Read the records beneath this task and copy every line that contains the string "scatter".
********************
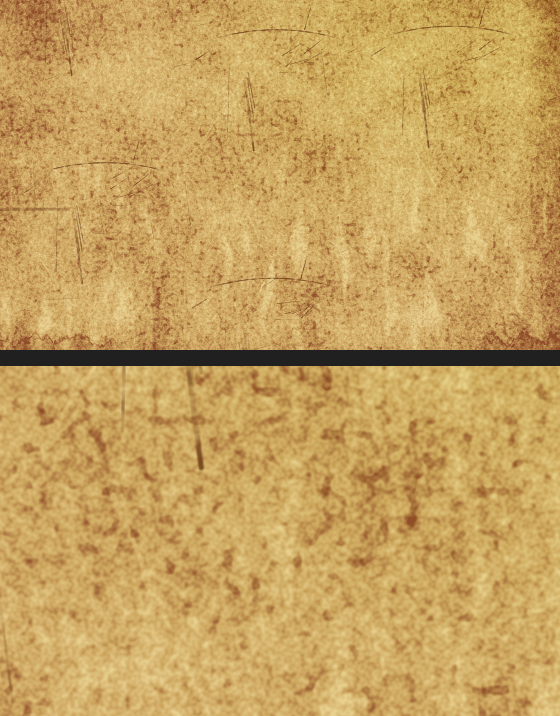
Top: the whole. Bottom: its middle third, enlarged.
Write a Shadertoy shader that draws this texture.

```glsl
const vec3 UMBER = vec3(0.64, 0.42, 0.22);
const vec3 OCHRE = vec3(0.80, 0.65, 0.36);
const vec3 CREAM = vec3(0.89, 0.79, 0.52);
const vec3 SCRATCH_BROWN = vec3(0.40, 0.20, 0.08);

vec2 hash22(vec2 p) {
    vec3 q = fract(p.xyx * vec3(0.1031, 0.1030, 0.0973));
    q += dot(q, q.yzx + 33.33);
    return fract((q.xx + q.yz) * q.zy);
}

float cornerDot(vec2 cell, vec2 corner, vec2 f) {
    float angle = 6.2832 * hash22(cell + corner).x;
    return dot(vec2(cos(angle), sin(angle)), f - corner);
}

float gradientNoise(vec2 p) {
    vec2 cell = floor(p), f = fract(p);
    vec2 u = f * f * f * (f * (f * 6.0 - 15.0) + 10.0);
    float low = mix(cornerDot(cell, vec2(0, 0), f), cornerDot(cell, vec2(1, 0), f), u.x);
    float high = mix(cornerDot(cell, vec2(0, 1), f), cornerDot(cell, vec2(1, 1), f), u.x);
    return mix(low, high, u.y);
}

float fbm(vec2 p, int octaves, float gain) {
    float sum = 0.0, amplitude = 1.0;
    for (int i = 0; i < octaves; i++) {
        sum += amplitude * gradientNoise(p);
        p = mat2(1.7, 1.2, -1.2, 1.7) * p + 17.3;
        amplitude *= gain;
    }
    return sum;
}

// Soft line that thins out towards its second end
float stroke(vec2 p, vec2 a, vec2 b, float width) {
    vec2 pa = p - a, ba = b - a;
    float t = clamp(dot(pa, ba) / dot(ba, ba), 0.0, 1.0);
    return (1.0 - 0.5 * t) * smoothstep(width, width * 0.2, length(pa - ba * t));
}

// Randomly placed strokes, angled around a main direction
float scatter(vec2 p, vec2 extent, int count, float angle, float spread, float size, float width, float seed) {
    float ink = 0.0;
    for (int i = 0; i < count; i++) {
        vec2 place = hash22(vec2(float(i), seed));
        vec2 shape = hash22(vec2(seed + 9.0, float(i) + 0.5));
        float a = angle + spread * (shape.x - 0.5);
        vec2 start = place * extent;
        vec2 reach = vec2(cos(a), sin(a)) * size * (0.35 + shape.y);
        ink = max(ink, stroke(p, start, start + reach, width) * (0.4 + 0.6 * shape.x));
    }
    return ink;
}

// One worn group: long arc, steep gouges and loose nicks
float scratchGroup(vec2 p, float seed) {
    float arcGap = abs(p.y + 0.8 * p.x * p.x);
    float ink = 0.85 * smoothstep(0.0030, 0.0006, arcGap) * smoothstep(0.19, 0.13, abs(p.x));
    ink = max(ink, stroke(p, vec2(-0.23, -0.085), vec2(-0.19, -0.06), 0.0028));
    ink = max(ink, stroke(p, vec2(0.08, 0.0), vec2(0.097, 0.062), 0.0026));
    ink = max(ink, 0.6 * stroke(p, vec2(-0.14, -0.31), vec2(-0.135, -0.10), 0.0026));
    ink = max(ink, stroke(p, vec2(-0.065, -0.345), vec2(-0.085, -0.19), 0.0040));
    ink = max(ink, scatter(p - vec2(-0.085, -0.29), vec2(0.025, 0.08), 6, 1.72, 0.16, 0.08, 0.0028, seed));
    ink = max(ink, scatter(p - vec2(0.0, -0.13), vec2(0.10, 0.07), 7, 0.35, 0.9, 0.06, 0.0023, seed + 3.0));
    return ink;
}

// Ragged tide mark: x is the tint inside, y the dark rim
vec2 tideMark(float depth, float rim) {
    return vec2(smoothstep(-0.004, 0.004, depth), smoothstep(rim, 0.0, abs(depth)));
}

void mainImage(out vec4 fragColor, in vec2 fragCoord) {
    vec2 p = fragCoord / iResolution.y;
    float right = iResolution.x / iResolution.y;

    // Blotches, fibre and grain
    float blotch = fbm(p * 3.2 + 4.0, 4, 0.75);
    float fibre = fbm(p * vec2(48.0, 36.0), 2, 0.9);
    float grain = fbm(p * 105.0 + 31.0, 2, 1.0);
    float tone = 0.61 + 0.27 * blotch + 0.24 * fibre + 0.38 * grain;
    float speckle = smoothstep(0.18, 0.50, gradientNoise(p * 74.0 + 8.0) - 0.25 * blotch);
    tone -= 0.36 * speckle;

    // Upright wrinkles, strongest in the lower half
    float warp = 0.03 * gradientNoise(p * 6.0 + 2.0);
    float wrinkle = gradientNoise(vec2((p.x + warp) * 24.0, p.y * 5.0));
    float low = smoothstep(0.75, 0.3, p.y);
    tone += low * (0.30 * smoothstep(0.15, 0.45, wrinkle) - 0.14 * smoothstep(0.1, 0.45, -wrinkle));

    // Browned borders
    float ragged = 0.06 * fbm(p * 7.0 + 50.0, 3, 0.6);
    tone -= 0.42 * smoothstep(0.13, 0.0, right - p.x + ragged);
    tone -= 0.20 * smoothstep(0.30, 0.0, p.x + ragged);
    tone -= 0.14 * smoothstep(0.10, 0.0, min(p.y, 1.0 - p.y) + ragged);

    // Damp stains along the bottom and the upper left
    float torn = 0.035 * fbm(p * vec2(16.0, 6.0) + 70.0, 4, 0.6);
    float corners = smoothstep(0.42, 0.25, p.x) + smoothstep(right - 0.28, right - 0.18, p.x);
    vec2 bottom = corners * tideMark(0.028 + torn - p.y, 0.007);
    vec2 upper = smoothstep(0.20, 0.08, p.x) * tideMark(p.y - 0.855 - torn + 0.15 * p.x, 0.012);
    tone -= 0.18 * bottom.x + 0.45 * bottom.y + 0.06 * upper.x + 0.32 * upper.y;

    // Pale scuffs and creases
    vec2 sheet = vec2(right, 1.0);
    float scuff = scatter(p, sheet, 12, -1.15, 0.4, 0.32, 0.0035, 21.0);
    scuff = max(scuff, scatter(p, sheet, 12, 0.95, 0.5, 0.22, 0.0035, 37.0));
    scuff = max(scuff, stroke(p + vec2(warp, 0.0), vec2(right - 0.04, 0.32), vec2(right - 0.03, 0.56), 0.006));
    tone += 0.26 * scuff;

    // Dark scratches, broken up by wear
    vec2 groups[5] = vec2[5](vec2(0.79, 0.915), vec2(1.29, 0.925), vec2(0.30, 0.535), vec2(0.78, 0.205), vec2(0.27, 1.13));
    float ink = 0.0;
    for (int i = 0; i < 5; i++) {
        ink = max(ink, scratchGroup(p - groups[i], 5.0 + float(i / 3)));
    }
    ink = max(ink, 0.55 * scatter(p, sheet, 22, 0.2, 0.8, 0.07, 0.0022, 61.0));
    ink = max(ink, 0.45 * scatter(p, sheet, 14, 1.6, 0.4, 0.12, 0.0022, 83.0));
    ink = max(ink, 0.9 * stroke(p, vec2(-0.1, 0.402), vec2(0.195, 0.402), 0.007));
    ink *= mix(0.35, 1.0, smoothstep(-0.3, 0.15, gradientNoise(p * 55.0 + 90.0)));

    vec3 paper = mix(UMBER, OCHRE, clamp(tone * 2.0, -0.5, 1.0));
    paper = mix(paper, CREAM, clamp(tone * 2.0 - 1.0, 0.0, 1.2));
    float golden = smoothstep(0.2, 1.3, p.x) * smoothstep(0.1, 0.9, p.y) - 0.3;
    paper += golden * vec3(-0.01, 0.012, -0.045);
    fragColor = vec4(mix(paper, SCRATCH_BROWN, 0.8 * ink), 1.0);
}
```
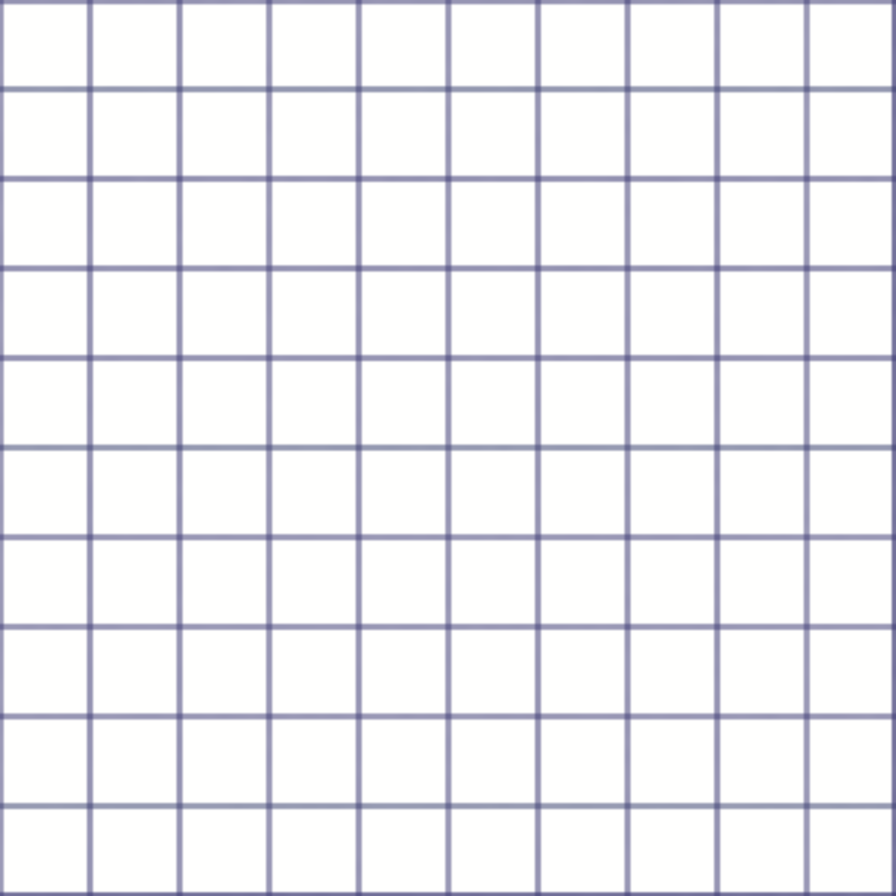
Give the GLSL for this pattern, as a Shadertoy shader.

```glsl
// Square graph paper: a ten by ten grid of soft violet-blue lines on white.

const float CELLS = 10.0;
const vec3 PAPER = vec3(1.0, 1.0, 0.995);
const vec3 VIOLET_INK = vec3(0.255, 0.245, 0.465);
const vec3 SLATE_INK = vec3(0.245, 0.275, 0.450);

float hash(vec2 p) {
    return fract(sin(dot(p, vec2(127.1, 311.7))) * 43758.55);
}

float valueNoise(vec2 p) {
    vec2 cell = floor(p);
    vec2 f = smoothstep(0.0, 1.0, fract(p));
    float low = mix(hash(cell), hash(cell + vec2(1.0, 0.0)), f.x);
    float high = mix(hash(cell + vec2(0.0, 1.0)), hash(cell + 1.0), f.x);
    return mix(low, high, f.y);
}

// Distance to the nearest rule; the outer rules stay inside the canvas.
float ruleDistance(float x, float index) {
    float center = clamp(index / CELLS + 0.0004, 0.0008, 0.9986);
    return abs(x - center);
}

// Soft-edged stroke with a narrow core.
float stroke(float d, float pixel) {
    float core = 0.0012;
    float feather = max(0.0043, pixel);
    return 1.0 - smoothstep(core, core + feather, d);
}

// Slightly uneven ink density, different for each rule.
float density(float index, float axis, float borderIndex) {
    float uneven = 0.04 * (hash(vec2(index, axis)) - 0.5);
    float border = 1.0 - step(0.5, abs(index - borderIndex));
    return 0.55 + uneven + 0.2 * border;
}

void mainImage(out vec4 fragColor, in vec2 fragCoord) {
    vec2 uv = fragCoord / iResolution.xy;
    vec2 pixel = 1.0 / iResolution.xy;
    vec2 index = floor(uv * CELLS + 0.5);

    // Rules along each axis, darker at the right and bottom borders.
    float vertical = stroke(ruleDistance(uv.x, index.x), pixel.x)
                   * density(index.x, 3.0, CELLS);
    float horizontal = stroke(ruleDistance(uv.y, index.y), pixel.y)
                     * density(index.y, 7.0, 0.0);

    // Ink builds up where rules cross, with faint mottling along them.
    float coverage = 1.0 - (1.0 - vertical) * (1.0 - horizontal);
    coverage *= 0.98 + 0.04 * valueNoise(uv * 64.0);

    // Every fourth horizontal rule leans towards slate.
    float slate = 1.0 - step(0.5, abs(mod(index.y, 4.0) - 1.0));
    slate *= horizontal / max(vertical + horizontal, 0.001);
    vec3 ink = mix(VIOLET_INK, SLATE_INK, slate);

    fragColor = vec4(mix(PAPER, ink, coverage), 1.0);
}
```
********************
■ Problem solution
float scatter(vec2 p, vec2 extent, int count, float angle, float spread, float size, float width, float seed) {
    ink = max(ink, scatter(p - vec2(-0.085, -0.29), vec2(0.025, 0.08), 6, 1.72, 0.16, 0.08, 0.0028, seed));
    ink = max(ink, scatter(p - vec2(0.0, -0.13), vec2(0.10, 0.07), 7, 0.35, 0.9, 0.06, 0.0023, seed + 3.0));
    float scuff = scatter(p, sheet, 12, -1.15, 0.4, 0.32, 0.0035, 21.0);
    scuff = max(scuff, scatter(p, sheet, 12, 0.95, 0.5, 0.22, 0.0035, 37.0));
    ink = max(ink, 0.55 * scatter(p, sheet, 22, 0.2, 0.8, 0.07, 0.0022, 61.0));
    ink = max(ink, 0.45 * scatter(p, sheet, 14, 1.6, 0.4, 0.12, 0.0022, 83.0));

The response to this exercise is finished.